By Arundati Dandapani
Who uses topicals and why? What is the relationship between topicals and the medical versus the recreational markets? This feature explores the relatively new legal history of topicals in Canada, contextualizing current cannabis consumption habits with consumer research from Canada’s largest syndicated study of cannabis consumers by Vividata and point to why topicals are an opportunity market among new users, seniors, women and patients, pegged to grow by five times and dominate sales in the coming year.
Topicals (cannabis infused creams, oils, serum) combined with edibles, tinctures and concentrates are pegged to bring in more than $200 million in sales, with topicals alone accounting for $174 million in sales in Canada this year, according to Deloitte’s latest study. There are currently 453,000 topicals users in Canada, constituting about 2% of 19+ year old Canadians surveyed by Vividata, placing topicals among the least popular forms of cannabis used. Their delayed legal status along with lack of awareness and availability around topicals could contribute to low consumption patterns.
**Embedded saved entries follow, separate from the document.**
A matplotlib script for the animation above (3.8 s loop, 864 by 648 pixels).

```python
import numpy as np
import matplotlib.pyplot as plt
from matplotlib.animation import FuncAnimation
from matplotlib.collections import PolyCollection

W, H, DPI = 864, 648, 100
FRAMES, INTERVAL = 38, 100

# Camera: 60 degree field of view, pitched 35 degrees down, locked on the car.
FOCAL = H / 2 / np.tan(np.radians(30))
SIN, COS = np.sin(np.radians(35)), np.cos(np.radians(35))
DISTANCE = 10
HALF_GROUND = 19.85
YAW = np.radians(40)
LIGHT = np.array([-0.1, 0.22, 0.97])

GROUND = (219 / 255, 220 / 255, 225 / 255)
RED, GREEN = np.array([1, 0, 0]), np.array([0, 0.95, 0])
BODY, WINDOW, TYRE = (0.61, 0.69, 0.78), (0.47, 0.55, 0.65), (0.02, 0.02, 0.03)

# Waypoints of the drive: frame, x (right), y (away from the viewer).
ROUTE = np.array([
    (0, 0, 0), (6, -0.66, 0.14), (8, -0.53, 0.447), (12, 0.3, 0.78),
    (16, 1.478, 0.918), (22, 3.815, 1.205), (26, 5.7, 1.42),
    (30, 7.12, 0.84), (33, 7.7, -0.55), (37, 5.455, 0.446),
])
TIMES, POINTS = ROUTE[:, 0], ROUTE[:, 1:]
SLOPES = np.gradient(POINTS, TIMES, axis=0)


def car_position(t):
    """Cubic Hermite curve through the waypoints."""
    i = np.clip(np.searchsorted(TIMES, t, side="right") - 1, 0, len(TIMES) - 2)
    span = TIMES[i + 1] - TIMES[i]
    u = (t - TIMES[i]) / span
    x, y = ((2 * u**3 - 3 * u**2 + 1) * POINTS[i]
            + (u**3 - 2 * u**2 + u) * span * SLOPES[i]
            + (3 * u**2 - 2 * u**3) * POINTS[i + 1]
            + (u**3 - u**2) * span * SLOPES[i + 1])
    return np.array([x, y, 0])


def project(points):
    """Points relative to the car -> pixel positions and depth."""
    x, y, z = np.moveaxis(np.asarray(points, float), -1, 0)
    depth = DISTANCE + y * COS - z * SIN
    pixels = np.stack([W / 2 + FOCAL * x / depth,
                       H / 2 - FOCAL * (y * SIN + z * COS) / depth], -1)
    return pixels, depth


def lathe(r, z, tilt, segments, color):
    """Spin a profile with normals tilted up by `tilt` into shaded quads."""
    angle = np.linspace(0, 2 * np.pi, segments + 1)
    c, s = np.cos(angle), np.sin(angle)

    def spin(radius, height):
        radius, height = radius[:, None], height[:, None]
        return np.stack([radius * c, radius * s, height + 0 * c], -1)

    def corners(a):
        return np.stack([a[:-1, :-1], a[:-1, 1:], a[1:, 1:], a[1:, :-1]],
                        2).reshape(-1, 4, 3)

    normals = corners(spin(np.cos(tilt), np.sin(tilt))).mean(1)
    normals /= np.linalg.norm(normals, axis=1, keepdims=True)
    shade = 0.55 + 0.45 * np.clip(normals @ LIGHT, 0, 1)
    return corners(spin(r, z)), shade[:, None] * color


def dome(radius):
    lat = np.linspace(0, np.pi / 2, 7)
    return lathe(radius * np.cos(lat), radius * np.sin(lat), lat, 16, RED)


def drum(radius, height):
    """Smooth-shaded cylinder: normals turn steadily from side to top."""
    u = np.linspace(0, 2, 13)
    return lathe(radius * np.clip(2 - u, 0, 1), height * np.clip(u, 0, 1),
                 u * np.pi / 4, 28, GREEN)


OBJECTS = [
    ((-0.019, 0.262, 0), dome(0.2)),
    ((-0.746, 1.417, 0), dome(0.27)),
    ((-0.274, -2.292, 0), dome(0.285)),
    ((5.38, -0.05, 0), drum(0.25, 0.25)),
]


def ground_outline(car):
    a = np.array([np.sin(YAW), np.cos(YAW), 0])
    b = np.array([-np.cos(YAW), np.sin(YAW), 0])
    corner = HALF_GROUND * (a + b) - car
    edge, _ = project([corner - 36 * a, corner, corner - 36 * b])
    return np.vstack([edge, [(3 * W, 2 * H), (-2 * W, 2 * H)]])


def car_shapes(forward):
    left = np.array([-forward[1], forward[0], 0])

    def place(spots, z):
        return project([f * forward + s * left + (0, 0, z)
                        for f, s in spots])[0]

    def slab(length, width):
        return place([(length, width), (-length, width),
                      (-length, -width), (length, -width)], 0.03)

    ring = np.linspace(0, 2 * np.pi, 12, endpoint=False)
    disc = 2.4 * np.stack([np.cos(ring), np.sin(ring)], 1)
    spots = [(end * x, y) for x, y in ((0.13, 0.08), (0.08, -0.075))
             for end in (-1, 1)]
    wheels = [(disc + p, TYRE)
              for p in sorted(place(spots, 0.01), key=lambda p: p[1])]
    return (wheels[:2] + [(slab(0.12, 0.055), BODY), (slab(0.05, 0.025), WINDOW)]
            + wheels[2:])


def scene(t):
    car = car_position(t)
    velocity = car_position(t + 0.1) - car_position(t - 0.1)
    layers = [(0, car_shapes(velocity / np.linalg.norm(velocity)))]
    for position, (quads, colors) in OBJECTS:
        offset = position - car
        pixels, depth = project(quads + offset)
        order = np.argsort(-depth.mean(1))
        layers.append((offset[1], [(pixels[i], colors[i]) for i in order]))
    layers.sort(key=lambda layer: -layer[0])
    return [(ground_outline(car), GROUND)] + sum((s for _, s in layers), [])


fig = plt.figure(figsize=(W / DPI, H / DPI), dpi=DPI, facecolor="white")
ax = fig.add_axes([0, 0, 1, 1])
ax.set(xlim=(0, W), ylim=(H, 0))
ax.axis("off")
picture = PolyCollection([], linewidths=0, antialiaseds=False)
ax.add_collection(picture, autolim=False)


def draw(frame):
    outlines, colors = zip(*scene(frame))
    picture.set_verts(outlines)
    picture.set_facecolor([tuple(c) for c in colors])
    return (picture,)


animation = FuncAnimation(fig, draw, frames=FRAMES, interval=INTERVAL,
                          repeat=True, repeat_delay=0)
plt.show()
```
Although topicals rank in the bottom three popular forms of cannabis consumed, there is an untapped market of potential topicals users and intenders (2,485,000) who are either currently limited by access owing to its late legalization and delayed shipment to shelves, or who haven’t yet chosen to use topicals. Over a third (33%) of current topicals users fall in the 50-64 years old age group, making it a more popular format among older users followed by 35-49 year olds (26%) and 25-34 year olds (18%). Not only are over half of topicals consumers women (53%), but women are also 18% more likely to consume topicals than the average Canadian aged 19+ years. Topicals are the only form of cannabis where women’s interest and consumption (along with concentrates) ranks higher than men’s in Canada.
Despite the opportunity with seniors, new users and women, close to one in three Canadian topicals users (32%) have obtained their cannabis from black market sources that are not government licensed. Price could be a factor, given that interest in topicals is also led by those in the lowest income earning bracket with annual household incomes below $50,000.
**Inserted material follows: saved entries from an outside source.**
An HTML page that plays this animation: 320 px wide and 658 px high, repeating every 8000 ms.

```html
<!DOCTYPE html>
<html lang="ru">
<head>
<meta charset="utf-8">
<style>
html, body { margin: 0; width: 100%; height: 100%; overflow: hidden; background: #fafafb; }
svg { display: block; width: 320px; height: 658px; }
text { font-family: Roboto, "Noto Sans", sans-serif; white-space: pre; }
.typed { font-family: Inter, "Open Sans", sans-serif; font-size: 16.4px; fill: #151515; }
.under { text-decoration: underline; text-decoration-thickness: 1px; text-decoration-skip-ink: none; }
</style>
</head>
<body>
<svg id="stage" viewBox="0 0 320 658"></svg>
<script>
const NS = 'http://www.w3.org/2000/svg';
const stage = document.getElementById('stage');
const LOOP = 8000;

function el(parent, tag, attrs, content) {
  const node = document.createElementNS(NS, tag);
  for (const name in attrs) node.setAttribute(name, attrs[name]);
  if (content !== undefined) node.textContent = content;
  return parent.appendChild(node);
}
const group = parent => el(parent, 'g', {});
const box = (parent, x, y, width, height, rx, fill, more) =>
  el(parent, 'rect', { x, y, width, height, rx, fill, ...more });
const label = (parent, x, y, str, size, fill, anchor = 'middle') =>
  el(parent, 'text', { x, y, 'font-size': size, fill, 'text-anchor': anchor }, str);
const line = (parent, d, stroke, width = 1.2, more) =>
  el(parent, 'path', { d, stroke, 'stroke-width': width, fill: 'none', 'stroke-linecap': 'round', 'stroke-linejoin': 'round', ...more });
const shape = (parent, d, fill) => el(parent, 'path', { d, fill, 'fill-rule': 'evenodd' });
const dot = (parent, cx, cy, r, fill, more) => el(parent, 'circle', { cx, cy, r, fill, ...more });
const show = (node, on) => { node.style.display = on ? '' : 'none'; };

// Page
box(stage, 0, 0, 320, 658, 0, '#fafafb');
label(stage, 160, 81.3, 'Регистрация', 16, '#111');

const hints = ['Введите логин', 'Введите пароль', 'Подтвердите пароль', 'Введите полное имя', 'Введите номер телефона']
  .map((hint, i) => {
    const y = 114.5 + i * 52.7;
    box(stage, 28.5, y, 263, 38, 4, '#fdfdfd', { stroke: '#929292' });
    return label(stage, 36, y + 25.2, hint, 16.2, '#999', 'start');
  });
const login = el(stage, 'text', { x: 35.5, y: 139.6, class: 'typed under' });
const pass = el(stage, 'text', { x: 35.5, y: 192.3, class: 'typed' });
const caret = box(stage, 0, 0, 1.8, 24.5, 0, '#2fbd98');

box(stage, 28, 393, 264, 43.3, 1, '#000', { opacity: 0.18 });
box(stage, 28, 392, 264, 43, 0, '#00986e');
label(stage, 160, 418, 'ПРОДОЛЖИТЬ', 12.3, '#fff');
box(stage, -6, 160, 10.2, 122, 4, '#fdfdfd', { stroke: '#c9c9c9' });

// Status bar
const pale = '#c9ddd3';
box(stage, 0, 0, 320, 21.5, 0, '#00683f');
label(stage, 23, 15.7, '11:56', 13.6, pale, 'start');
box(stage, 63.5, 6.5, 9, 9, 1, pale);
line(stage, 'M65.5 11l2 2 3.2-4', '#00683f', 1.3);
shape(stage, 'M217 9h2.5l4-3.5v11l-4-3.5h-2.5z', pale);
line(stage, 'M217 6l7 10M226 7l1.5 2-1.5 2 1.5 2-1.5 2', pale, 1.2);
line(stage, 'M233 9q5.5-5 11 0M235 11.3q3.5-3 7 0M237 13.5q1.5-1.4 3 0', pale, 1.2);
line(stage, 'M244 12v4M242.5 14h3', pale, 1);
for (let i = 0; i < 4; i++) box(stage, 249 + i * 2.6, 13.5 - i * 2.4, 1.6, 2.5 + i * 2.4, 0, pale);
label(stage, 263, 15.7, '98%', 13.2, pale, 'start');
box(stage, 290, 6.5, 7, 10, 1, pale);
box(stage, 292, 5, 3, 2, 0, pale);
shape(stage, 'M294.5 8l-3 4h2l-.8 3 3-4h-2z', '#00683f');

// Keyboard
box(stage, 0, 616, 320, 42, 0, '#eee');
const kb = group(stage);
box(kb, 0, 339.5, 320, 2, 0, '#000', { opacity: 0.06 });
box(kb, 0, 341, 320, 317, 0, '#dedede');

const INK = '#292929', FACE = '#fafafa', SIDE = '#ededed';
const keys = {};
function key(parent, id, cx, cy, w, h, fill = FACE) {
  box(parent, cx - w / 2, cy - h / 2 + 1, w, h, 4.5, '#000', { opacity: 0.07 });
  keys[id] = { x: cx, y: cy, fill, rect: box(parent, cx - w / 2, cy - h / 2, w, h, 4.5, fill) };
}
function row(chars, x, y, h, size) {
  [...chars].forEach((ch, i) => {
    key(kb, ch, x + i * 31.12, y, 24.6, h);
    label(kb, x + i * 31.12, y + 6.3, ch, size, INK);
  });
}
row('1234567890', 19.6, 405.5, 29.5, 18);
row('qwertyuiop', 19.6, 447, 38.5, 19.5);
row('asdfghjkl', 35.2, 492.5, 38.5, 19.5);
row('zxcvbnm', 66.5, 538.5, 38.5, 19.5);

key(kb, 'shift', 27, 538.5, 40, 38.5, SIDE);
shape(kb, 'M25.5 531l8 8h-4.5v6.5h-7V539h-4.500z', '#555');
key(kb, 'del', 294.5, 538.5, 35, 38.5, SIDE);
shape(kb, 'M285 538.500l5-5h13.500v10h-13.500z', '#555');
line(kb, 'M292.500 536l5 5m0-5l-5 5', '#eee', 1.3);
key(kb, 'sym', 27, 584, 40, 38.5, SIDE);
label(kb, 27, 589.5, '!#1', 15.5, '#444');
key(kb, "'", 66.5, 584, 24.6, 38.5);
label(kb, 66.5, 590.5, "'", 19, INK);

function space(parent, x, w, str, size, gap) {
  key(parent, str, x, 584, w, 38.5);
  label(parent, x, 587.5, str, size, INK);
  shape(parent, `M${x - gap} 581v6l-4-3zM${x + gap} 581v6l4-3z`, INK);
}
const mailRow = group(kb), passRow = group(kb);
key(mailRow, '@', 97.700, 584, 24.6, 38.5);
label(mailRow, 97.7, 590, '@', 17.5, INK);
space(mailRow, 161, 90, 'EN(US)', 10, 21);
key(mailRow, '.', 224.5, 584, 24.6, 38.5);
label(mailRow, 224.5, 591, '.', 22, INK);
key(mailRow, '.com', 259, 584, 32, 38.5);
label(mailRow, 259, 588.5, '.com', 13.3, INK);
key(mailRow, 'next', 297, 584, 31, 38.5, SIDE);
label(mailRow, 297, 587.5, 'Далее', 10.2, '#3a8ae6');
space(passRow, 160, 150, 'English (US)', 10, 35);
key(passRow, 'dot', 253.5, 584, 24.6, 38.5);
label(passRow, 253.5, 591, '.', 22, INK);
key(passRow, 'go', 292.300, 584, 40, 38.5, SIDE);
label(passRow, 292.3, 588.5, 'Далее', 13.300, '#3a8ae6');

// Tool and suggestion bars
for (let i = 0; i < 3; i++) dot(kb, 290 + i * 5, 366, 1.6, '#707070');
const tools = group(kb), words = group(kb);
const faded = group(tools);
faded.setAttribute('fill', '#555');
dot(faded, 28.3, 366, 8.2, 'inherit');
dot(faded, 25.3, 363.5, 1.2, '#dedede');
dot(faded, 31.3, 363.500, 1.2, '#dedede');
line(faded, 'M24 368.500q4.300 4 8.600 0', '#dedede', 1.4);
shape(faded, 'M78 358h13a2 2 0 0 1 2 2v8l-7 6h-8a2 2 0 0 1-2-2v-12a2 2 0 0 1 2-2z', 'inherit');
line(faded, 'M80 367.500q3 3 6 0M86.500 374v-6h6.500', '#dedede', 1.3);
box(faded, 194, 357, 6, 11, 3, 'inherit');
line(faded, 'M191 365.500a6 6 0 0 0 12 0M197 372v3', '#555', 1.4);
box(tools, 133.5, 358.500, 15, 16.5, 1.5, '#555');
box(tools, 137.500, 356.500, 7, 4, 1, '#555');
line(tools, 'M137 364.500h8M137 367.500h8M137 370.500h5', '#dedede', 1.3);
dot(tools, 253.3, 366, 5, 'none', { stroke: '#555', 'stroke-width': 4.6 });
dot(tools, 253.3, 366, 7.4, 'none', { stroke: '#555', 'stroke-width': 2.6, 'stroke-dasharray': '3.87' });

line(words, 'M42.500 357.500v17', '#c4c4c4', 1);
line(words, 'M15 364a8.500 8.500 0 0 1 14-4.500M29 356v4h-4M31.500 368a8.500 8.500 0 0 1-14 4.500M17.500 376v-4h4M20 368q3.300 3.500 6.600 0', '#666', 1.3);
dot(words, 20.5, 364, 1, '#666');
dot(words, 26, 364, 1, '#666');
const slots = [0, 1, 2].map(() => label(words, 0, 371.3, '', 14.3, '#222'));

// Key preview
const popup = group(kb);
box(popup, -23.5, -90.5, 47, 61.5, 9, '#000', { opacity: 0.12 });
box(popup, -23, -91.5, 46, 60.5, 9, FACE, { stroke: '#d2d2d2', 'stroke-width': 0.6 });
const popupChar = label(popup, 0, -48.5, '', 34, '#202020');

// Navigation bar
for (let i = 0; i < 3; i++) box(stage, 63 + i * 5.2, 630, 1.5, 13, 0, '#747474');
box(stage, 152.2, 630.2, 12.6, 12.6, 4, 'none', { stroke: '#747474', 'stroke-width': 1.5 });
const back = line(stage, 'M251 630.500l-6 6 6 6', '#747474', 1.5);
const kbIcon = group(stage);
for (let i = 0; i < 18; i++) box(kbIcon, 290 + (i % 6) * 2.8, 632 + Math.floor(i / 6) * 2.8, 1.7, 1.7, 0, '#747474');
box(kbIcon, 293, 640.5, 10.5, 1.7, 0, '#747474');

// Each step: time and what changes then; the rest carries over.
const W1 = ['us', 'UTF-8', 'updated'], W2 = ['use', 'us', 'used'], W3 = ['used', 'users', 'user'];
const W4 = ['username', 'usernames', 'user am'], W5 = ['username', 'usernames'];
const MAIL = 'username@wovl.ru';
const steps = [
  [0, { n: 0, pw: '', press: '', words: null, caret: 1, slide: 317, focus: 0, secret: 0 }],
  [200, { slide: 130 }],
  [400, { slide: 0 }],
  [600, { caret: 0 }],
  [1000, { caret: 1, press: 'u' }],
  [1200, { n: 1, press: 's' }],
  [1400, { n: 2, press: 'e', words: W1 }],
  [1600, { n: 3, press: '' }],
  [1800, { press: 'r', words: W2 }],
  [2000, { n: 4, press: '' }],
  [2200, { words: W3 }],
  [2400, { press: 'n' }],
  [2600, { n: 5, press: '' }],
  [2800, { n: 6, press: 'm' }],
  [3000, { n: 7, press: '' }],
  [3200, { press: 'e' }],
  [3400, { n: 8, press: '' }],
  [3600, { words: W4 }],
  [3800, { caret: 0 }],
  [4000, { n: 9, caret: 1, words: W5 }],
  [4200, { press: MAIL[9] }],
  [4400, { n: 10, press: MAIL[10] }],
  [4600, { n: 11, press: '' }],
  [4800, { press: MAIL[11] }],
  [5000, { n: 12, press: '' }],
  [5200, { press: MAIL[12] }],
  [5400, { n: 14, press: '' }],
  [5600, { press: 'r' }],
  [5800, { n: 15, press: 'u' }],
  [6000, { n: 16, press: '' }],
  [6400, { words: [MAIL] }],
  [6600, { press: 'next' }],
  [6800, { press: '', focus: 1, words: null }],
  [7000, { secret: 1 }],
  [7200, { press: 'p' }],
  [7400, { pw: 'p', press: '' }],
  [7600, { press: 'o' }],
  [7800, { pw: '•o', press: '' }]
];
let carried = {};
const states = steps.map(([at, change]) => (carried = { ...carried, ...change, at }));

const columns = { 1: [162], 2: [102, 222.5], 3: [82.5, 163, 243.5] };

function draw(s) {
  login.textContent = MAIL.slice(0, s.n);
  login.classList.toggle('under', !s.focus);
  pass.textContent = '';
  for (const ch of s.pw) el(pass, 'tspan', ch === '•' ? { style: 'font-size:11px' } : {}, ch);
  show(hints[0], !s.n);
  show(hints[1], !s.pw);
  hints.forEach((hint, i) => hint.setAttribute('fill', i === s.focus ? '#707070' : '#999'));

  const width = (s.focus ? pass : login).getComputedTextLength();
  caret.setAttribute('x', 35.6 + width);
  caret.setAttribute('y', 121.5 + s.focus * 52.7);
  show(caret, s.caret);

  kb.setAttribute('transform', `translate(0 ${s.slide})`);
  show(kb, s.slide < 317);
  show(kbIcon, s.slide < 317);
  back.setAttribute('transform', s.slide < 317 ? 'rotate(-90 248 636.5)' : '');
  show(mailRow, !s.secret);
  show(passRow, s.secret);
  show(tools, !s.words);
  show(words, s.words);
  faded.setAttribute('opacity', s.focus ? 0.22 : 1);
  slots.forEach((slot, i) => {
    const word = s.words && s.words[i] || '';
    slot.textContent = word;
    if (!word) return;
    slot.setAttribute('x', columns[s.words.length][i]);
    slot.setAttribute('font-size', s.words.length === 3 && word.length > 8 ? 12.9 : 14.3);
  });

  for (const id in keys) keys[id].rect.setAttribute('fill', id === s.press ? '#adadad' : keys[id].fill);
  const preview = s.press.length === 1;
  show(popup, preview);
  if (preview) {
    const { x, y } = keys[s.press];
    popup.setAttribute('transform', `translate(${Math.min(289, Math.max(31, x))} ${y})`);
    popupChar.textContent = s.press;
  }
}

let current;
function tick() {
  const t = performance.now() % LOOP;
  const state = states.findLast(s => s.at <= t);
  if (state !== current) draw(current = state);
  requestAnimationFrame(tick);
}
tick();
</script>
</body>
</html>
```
The medicinal uses of topicals are significant. Over half (53%) of all Canadians interested in topicals, already consume cannabis for medical reasons. Moreover, the frequency in Canadians’ cannabis use in the past week or month is higher for those who use cannabis as a remedy/treatment/therapy pointing to the opportunity market that topicals can fill in the consumer and medical landscape especially when treating pain (chronic and joint pain and even back pain) without distorting human cognition, i.e, applying topicals to your body never makes you feel high, only alleviates the pain or relieves the condition it is being used to treat.